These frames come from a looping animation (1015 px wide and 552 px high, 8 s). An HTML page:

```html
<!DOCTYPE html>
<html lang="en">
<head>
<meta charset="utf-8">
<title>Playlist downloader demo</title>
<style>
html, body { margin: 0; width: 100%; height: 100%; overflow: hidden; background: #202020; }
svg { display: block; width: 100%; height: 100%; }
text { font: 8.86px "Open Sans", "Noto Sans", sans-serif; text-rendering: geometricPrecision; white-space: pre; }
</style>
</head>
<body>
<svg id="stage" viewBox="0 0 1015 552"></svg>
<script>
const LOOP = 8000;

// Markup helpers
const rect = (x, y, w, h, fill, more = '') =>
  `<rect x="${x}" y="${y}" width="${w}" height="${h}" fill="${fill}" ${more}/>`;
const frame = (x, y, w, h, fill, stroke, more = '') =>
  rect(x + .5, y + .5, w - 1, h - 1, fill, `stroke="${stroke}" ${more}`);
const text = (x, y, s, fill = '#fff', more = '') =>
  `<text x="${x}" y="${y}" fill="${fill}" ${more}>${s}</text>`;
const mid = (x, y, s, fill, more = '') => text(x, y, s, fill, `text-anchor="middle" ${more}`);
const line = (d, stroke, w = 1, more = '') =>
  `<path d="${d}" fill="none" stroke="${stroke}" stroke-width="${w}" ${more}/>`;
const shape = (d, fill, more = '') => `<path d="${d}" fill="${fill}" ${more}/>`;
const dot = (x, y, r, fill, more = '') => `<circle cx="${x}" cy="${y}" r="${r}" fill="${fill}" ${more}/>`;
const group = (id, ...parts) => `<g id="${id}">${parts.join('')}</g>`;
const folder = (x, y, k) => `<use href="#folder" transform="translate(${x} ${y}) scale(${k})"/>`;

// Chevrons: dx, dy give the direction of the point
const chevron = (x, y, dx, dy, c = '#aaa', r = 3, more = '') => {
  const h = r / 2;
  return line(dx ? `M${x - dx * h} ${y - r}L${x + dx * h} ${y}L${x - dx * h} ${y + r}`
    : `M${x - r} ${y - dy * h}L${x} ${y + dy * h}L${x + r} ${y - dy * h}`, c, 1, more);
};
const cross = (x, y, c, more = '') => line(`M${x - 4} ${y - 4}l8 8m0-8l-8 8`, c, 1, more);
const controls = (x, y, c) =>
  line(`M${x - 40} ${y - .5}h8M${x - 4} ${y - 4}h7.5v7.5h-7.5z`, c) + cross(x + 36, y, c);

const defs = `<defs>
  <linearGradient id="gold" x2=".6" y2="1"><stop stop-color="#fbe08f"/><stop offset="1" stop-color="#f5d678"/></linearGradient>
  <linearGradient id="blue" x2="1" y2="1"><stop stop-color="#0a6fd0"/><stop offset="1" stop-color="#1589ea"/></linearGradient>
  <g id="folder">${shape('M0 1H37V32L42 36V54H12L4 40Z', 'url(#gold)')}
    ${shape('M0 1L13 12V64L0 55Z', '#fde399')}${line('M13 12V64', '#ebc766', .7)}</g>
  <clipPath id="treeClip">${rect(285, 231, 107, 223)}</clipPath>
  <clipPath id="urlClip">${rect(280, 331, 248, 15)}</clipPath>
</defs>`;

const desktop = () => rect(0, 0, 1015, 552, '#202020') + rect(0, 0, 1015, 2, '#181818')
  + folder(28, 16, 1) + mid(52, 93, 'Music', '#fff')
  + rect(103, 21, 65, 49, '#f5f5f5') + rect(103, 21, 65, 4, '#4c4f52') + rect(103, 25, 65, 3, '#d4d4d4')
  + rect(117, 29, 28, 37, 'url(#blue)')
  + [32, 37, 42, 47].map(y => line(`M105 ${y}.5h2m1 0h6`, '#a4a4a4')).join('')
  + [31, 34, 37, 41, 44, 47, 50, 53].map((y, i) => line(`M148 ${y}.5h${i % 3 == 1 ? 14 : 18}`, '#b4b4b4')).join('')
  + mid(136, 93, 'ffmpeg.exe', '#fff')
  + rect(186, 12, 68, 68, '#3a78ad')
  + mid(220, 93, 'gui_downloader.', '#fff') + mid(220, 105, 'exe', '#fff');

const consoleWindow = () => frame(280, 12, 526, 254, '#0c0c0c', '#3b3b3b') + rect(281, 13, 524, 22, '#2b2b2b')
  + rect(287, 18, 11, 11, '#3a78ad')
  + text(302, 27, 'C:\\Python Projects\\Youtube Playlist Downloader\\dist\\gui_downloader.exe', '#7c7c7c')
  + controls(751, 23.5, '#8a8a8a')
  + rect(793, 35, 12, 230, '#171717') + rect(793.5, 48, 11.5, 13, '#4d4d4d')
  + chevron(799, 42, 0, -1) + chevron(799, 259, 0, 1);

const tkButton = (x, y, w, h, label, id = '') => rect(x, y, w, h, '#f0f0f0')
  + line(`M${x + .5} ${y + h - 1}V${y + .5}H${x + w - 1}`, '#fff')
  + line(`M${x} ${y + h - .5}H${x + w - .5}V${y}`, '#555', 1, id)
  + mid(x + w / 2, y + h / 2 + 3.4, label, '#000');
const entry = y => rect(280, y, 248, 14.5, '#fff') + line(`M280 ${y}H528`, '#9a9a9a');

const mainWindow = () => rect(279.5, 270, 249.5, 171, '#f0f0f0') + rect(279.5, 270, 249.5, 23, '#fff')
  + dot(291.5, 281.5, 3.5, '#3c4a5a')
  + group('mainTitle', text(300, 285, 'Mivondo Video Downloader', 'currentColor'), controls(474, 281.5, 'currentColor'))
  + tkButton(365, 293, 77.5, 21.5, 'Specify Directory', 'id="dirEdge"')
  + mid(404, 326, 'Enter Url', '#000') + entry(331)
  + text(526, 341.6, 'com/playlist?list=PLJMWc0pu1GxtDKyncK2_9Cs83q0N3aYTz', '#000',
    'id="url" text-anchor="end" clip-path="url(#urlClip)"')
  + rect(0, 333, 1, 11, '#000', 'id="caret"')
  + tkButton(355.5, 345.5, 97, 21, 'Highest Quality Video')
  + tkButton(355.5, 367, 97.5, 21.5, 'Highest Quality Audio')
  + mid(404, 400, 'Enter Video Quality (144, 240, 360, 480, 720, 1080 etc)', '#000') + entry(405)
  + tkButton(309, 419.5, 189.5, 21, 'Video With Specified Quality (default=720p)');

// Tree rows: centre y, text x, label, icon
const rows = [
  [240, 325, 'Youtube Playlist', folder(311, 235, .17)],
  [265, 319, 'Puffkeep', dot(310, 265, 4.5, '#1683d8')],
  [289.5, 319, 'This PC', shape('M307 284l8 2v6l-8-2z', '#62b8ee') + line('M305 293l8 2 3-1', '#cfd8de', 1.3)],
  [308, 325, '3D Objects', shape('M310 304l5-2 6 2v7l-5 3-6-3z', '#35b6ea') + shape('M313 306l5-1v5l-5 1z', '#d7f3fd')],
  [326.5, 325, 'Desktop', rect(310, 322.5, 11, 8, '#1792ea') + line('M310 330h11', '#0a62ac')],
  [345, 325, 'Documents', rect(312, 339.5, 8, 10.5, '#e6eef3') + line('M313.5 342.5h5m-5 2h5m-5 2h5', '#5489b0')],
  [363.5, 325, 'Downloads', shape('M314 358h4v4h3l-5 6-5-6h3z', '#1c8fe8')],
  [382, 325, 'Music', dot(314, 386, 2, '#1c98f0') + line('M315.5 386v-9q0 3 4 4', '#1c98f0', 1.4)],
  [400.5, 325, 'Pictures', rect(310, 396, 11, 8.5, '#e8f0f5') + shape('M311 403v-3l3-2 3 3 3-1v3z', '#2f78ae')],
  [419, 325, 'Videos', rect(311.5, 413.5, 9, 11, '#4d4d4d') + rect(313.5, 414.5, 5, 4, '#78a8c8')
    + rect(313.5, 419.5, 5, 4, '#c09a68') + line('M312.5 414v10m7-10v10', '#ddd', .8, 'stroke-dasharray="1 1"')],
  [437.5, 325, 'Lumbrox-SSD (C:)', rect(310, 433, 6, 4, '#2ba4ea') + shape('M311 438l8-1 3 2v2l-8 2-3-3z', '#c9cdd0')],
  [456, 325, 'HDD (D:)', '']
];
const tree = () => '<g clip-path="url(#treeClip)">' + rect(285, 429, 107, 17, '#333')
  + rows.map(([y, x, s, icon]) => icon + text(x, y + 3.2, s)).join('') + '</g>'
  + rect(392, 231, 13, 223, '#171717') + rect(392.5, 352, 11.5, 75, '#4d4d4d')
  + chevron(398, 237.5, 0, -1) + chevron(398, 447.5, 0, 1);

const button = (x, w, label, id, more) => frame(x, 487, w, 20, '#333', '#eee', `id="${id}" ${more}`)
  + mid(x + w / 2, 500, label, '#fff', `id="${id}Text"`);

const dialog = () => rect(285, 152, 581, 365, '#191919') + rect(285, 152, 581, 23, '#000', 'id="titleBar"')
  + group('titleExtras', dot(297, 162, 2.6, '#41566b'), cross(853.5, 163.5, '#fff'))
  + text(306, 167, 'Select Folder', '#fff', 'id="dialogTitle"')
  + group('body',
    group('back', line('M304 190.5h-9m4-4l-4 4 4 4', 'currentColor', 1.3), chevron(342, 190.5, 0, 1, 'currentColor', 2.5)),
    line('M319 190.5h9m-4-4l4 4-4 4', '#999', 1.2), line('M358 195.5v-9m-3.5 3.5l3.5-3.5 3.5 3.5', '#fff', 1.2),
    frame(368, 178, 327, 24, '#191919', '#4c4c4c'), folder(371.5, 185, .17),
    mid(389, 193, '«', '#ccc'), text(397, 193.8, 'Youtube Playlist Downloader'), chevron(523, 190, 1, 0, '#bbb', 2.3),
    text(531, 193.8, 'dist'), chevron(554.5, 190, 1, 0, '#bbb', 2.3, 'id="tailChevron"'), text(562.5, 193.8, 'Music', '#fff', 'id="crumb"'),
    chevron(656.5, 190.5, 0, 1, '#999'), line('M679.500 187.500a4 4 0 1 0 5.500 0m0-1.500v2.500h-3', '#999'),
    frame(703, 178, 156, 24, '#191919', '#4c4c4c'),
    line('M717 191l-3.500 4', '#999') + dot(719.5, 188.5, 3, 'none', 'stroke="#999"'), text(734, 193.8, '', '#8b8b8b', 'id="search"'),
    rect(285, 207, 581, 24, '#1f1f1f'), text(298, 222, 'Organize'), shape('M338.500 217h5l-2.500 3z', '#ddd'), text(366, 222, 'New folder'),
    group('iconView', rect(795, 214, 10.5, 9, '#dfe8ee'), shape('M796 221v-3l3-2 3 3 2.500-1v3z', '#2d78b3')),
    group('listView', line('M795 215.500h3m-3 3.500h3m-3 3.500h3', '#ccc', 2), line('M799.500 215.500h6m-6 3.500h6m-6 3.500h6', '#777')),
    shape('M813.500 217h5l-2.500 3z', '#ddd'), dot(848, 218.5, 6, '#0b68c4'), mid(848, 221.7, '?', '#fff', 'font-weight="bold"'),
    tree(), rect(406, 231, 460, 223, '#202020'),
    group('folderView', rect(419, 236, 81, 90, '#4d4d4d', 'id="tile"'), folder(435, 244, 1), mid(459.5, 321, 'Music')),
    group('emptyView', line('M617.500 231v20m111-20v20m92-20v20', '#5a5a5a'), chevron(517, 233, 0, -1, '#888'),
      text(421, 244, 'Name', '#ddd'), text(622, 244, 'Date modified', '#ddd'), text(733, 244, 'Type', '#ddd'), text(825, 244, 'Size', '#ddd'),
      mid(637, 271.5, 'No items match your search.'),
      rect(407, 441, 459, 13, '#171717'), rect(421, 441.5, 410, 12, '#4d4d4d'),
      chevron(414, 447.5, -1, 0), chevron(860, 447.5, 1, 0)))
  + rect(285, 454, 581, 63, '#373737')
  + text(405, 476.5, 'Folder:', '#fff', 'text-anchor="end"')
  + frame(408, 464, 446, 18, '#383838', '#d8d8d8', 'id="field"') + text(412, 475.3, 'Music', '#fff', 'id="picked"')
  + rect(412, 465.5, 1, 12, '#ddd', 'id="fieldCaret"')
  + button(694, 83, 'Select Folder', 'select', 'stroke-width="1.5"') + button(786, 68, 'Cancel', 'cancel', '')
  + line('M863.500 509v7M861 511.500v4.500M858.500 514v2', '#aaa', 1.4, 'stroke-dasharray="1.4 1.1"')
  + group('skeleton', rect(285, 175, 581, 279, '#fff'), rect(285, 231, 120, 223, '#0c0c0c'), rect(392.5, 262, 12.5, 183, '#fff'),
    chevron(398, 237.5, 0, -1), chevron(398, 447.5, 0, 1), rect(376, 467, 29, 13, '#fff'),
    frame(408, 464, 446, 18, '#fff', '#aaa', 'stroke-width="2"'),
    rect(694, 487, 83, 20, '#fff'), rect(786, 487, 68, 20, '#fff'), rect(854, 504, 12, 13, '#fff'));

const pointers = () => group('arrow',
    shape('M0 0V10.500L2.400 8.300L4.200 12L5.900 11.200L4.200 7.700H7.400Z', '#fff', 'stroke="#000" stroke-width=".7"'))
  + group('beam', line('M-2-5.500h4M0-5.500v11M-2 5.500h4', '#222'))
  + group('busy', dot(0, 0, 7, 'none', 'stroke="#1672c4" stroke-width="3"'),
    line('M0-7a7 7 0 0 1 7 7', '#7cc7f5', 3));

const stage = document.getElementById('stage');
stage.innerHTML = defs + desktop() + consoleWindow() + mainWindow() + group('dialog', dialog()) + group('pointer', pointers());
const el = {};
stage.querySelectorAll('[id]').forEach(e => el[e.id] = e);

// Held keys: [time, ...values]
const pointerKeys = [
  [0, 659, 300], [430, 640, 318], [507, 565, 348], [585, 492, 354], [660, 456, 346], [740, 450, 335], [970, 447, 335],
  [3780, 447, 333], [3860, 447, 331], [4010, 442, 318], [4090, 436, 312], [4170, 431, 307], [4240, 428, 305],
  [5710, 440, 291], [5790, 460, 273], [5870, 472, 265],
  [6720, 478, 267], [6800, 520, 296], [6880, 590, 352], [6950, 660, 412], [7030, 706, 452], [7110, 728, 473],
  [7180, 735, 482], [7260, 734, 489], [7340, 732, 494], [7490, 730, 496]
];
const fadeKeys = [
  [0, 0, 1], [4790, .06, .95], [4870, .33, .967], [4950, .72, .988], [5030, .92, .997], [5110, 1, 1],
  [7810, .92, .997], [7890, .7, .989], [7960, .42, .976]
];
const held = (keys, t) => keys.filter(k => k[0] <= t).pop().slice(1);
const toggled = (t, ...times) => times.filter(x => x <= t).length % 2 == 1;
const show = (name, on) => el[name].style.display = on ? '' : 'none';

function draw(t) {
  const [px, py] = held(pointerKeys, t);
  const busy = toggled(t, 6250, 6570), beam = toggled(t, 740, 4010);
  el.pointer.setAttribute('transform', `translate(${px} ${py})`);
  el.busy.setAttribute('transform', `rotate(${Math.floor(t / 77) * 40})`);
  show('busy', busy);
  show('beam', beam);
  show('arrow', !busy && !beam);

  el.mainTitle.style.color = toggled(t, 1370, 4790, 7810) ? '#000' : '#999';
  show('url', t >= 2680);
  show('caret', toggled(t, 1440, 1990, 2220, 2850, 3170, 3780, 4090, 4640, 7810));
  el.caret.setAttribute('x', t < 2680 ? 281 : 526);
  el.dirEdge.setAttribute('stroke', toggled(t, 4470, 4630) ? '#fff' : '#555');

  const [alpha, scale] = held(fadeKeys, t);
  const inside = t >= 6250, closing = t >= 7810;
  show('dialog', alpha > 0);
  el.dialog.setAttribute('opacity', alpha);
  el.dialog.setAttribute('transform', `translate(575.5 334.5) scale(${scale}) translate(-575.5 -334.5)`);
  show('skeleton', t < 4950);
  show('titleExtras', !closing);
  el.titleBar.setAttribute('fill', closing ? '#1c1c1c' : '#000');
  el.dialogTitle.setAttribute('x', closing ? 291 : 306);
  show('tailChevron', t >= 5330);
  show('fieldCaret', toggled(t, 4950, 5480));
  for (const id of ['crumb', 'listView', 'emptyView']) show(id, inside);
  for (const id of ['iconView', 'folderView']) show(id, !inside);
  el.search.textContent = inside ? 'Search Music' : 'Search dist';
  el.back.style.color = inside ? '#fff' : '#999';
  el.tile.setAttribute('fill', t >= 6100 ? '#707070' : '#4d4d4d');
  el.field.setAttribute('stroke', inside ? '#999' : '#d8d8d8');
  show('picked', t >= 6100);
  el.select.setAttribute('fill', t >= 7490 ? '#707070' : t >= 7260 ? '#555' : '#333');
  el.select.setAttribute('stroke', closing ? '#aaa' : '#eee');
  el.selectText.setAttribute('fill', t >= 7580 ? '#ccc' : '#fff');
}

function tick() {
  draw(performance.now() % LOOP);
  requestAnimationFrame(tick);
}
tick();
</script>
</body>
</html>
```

* _PROBLEM_:
Lines in the records that hold the word "width" are to be counted; give only the total.

* _EXPECTED ANSWER_:
8